■ **To do**
Look through the entries below. Say how many lines include "return", with nothing added.

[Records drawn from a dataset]
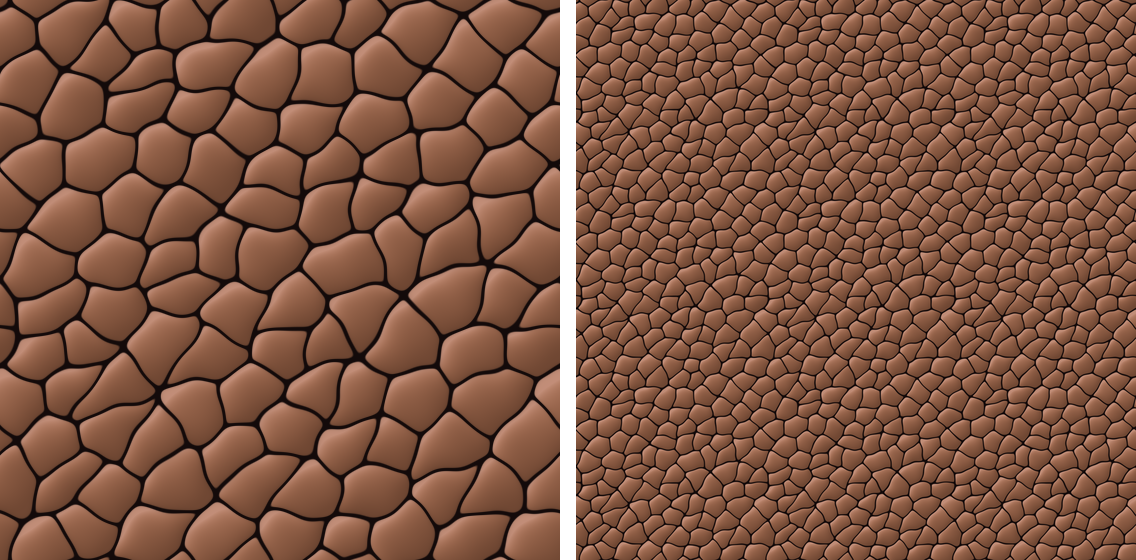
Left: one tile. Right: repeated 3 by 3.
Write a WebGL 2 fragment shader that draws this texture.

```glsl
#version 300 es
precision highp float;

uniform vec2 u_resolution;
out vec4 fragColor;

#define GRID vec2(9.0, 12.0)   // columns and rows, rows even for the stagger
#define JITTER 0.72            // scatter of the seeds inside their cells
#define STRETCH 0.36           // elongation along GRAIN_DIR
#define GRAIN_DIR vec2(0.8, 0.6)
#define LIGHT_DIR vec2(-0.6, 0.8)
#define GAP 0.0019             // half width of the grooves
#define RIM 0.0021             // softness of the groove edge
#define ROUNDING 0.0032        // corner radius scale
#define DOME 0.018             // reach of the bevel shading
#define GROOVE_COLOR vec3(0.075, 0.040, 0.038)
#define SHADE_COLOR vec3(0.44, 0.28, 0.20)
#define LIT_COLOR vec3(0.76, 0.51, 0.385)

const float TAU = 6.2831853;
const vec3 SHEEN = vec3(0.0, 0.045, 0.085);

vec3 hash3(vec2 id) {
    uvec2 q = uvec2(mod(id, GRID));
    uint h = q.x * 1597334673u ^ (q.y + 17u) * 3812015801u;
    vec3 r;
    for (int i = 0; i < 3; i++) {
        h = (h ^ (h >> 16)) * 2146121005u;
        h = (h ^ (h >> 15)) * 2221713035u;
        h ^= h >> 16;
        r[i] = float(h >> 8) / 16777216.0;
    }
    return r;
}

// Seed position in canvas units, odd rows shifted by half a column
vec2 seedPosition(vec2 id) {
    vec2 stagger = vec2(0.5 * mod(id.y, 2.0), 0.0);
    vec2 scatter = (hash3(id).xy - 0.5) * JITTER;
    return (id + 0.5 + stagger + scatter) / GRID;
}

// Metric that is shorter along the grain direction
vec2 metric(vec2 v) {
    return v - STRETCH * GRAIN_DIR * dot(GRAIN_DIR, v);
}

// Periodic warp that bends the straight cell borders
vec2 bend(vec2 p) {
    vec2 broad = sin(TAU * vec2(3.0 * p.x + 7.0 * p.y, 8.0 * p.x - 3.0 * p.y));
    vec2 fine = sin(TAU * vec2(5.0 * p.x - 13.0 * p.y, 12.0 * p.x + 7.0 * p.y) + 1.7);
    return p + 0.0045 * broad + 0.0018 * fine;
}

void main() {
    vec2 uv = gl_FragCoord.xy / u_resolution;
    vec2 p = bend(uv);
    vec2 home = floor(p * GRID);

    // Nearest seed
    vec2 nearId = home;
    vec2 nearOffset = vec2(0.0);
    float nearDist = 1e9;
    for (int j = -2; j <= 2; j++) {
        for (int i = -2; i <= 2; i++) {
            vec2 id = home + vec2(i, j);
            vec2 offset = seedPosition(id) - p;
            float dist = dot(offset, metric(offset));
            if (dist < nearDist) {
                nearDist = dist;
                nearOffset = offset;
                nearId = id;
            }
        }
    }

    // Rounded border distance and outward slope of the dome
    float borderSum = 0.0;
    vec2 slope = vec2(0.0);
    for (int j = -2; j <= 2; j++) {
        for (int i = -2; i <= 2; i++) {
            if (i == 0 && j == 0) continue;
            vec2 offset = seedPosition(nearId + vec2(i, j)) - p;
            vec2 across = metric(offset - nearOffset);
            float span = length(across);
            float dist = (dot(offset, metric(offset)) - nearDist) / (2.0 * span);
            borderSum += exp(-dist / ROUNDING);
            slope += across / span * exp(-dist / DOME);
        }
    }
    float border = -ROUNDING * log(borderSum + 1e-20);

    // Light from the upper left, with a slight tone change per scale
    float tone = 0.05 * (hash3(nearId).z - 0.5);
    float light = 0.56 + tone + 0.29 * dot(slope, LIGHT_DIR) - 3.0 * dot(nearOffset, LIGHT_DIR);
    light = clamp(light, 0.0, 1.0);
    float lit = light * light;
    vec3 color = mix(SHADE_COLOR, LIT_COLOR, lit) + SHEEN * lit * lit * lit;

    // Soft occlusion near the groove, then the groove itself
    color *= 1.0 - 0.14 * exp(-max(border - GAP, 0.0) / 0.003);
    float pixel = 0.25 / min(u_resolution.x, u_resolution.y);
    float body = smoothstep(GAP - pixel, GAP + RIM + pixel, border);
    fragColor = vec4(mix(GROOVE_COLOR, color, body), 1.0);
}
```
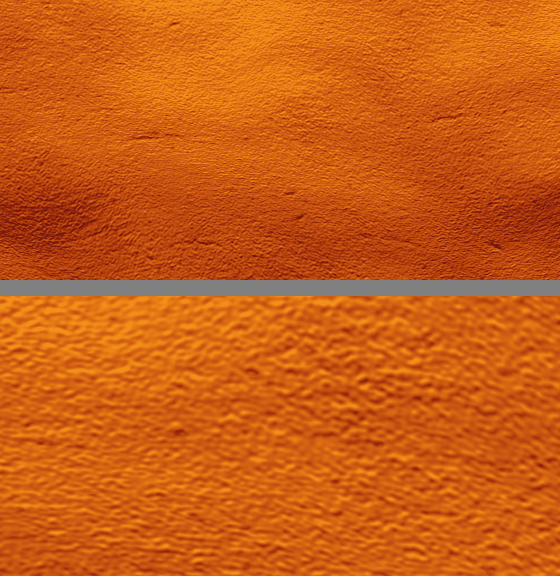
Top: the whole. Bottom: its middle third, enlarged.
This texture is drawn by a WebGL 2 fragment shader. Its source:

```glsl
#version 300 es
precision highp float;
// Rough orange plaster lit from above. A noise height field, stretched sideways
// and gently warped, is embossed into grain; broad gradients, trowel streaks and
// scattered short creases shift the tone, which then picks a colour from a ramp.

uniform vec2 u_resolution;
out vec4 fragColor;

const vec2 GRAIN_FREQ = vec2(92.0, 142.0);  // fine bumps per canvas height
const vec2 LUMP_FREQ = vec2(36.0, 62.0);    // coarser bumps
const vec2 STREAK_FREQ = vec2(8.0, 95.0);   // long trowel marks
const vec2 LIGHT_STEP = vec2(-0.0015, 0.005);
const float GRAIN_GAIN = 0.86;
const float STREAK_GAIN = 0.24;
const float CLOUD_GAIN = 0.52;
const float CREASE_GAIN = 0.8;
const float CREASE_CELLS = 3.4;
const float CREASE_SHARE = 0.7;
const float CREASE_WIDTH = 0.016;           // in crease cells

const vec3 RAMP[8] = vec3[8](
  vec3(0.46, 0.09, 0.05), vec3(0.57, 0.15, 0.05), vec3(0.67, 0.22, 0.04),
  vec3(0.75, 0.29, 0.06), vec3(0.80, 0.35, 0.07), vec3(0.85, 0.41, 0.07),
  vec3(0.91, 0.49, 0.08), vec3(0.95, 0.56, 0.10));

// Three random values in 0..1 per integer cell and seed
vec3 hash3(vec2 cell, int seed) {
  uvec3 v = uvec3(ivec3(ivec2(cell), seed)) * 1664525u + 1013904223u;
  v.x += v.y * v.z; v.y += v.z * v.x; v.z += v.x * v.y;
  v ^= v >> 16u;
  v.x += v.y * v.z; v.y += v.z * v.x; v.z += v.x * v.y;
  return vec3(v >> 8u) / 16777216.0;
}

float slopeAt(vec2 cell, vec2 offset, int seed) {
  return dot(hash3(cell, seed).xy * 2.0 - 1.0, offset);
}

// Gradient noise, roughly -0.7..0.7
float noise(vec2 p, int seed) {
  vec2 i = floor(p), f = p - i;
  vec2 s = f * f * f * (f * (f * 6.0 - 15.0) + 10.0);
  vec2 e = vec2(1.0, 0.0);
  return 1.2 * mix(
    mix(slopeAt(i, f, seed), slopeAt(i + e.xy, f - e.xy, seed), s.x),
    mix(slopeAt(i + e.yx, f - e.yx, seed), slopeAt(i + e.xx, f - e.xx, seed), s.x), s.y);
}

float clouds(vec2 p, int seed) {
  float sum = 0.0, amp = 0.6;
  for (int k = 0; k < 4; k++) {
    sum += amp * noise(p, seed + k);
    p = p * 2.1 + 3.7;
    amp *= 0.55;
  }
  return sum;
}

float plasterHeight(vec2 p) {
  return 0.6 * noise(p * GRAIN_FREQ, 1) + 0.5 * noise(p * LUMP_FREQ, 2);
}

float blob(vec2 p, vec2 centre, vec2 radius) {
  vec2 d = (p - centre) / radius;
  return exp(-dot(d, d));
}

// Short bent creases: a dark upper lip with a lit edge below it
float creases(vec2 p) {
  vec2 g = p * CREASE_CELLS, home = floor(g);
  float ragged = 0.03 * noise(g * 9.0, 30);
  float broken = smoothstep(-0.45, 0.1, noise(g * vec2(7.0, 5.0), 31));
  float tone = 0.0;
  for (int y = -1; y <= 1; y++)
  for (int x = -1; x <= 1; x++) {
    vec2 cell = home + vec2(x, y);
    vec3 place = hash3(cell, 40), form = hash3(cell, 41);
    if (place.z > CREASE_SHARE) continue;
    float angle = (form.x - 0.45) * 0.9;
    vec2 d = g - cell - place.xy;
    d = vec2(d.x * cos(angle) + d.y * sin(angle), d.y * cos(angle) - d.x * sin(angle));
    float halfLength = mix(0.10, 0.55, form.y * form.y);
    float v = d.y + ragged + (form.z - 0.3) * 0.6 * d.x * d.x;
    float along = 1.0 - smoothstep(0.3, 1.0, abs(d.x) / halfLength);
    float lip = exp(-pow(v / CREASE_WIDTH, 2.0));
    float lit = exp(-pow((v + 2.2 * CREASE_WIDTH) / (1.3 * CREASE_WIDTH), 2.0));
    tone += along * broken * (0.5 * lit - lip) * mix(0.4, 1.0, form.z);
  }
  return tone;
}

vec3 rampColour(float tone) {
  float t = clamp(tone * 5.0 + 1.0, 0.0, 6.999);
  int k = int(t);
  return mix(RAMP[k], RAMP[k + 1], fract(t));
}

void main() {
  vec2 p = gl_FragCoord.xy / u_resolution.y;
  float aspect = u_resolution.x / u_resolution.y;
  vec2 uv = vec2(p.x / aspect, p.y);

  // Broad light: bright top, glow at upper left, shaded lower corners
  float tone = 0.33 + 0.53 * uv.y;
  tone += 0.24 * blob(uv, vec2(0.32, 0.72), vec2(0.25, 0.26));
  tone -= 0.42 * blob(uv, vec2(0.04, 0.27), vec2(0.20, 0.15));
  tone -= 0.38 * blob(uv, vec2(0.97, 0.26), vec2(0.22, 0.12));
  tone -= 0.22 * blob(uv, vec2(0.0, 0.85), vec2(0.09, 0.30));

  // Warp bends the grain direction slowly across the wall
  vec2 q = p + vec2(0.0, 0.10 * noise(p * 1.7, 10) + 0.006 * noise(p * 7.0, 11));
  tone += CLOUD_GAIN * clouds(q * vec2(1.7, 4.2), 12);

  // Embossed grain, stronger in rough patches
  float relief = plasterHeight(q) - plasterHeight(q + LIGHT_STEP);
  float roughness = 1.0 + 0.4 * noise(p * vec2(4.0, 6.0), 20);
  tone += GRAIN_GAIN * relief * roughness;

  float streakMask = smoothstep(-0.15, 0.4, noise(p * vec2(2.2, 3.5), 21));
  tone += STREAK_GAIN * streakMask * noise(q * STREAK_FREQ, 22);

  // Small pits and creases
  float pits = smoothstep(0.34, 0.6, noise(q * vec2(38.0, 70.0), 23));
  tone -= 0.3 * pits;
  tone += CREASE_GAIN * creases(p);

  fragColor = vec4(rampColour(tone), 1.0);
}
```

■ **Exercise solution**
12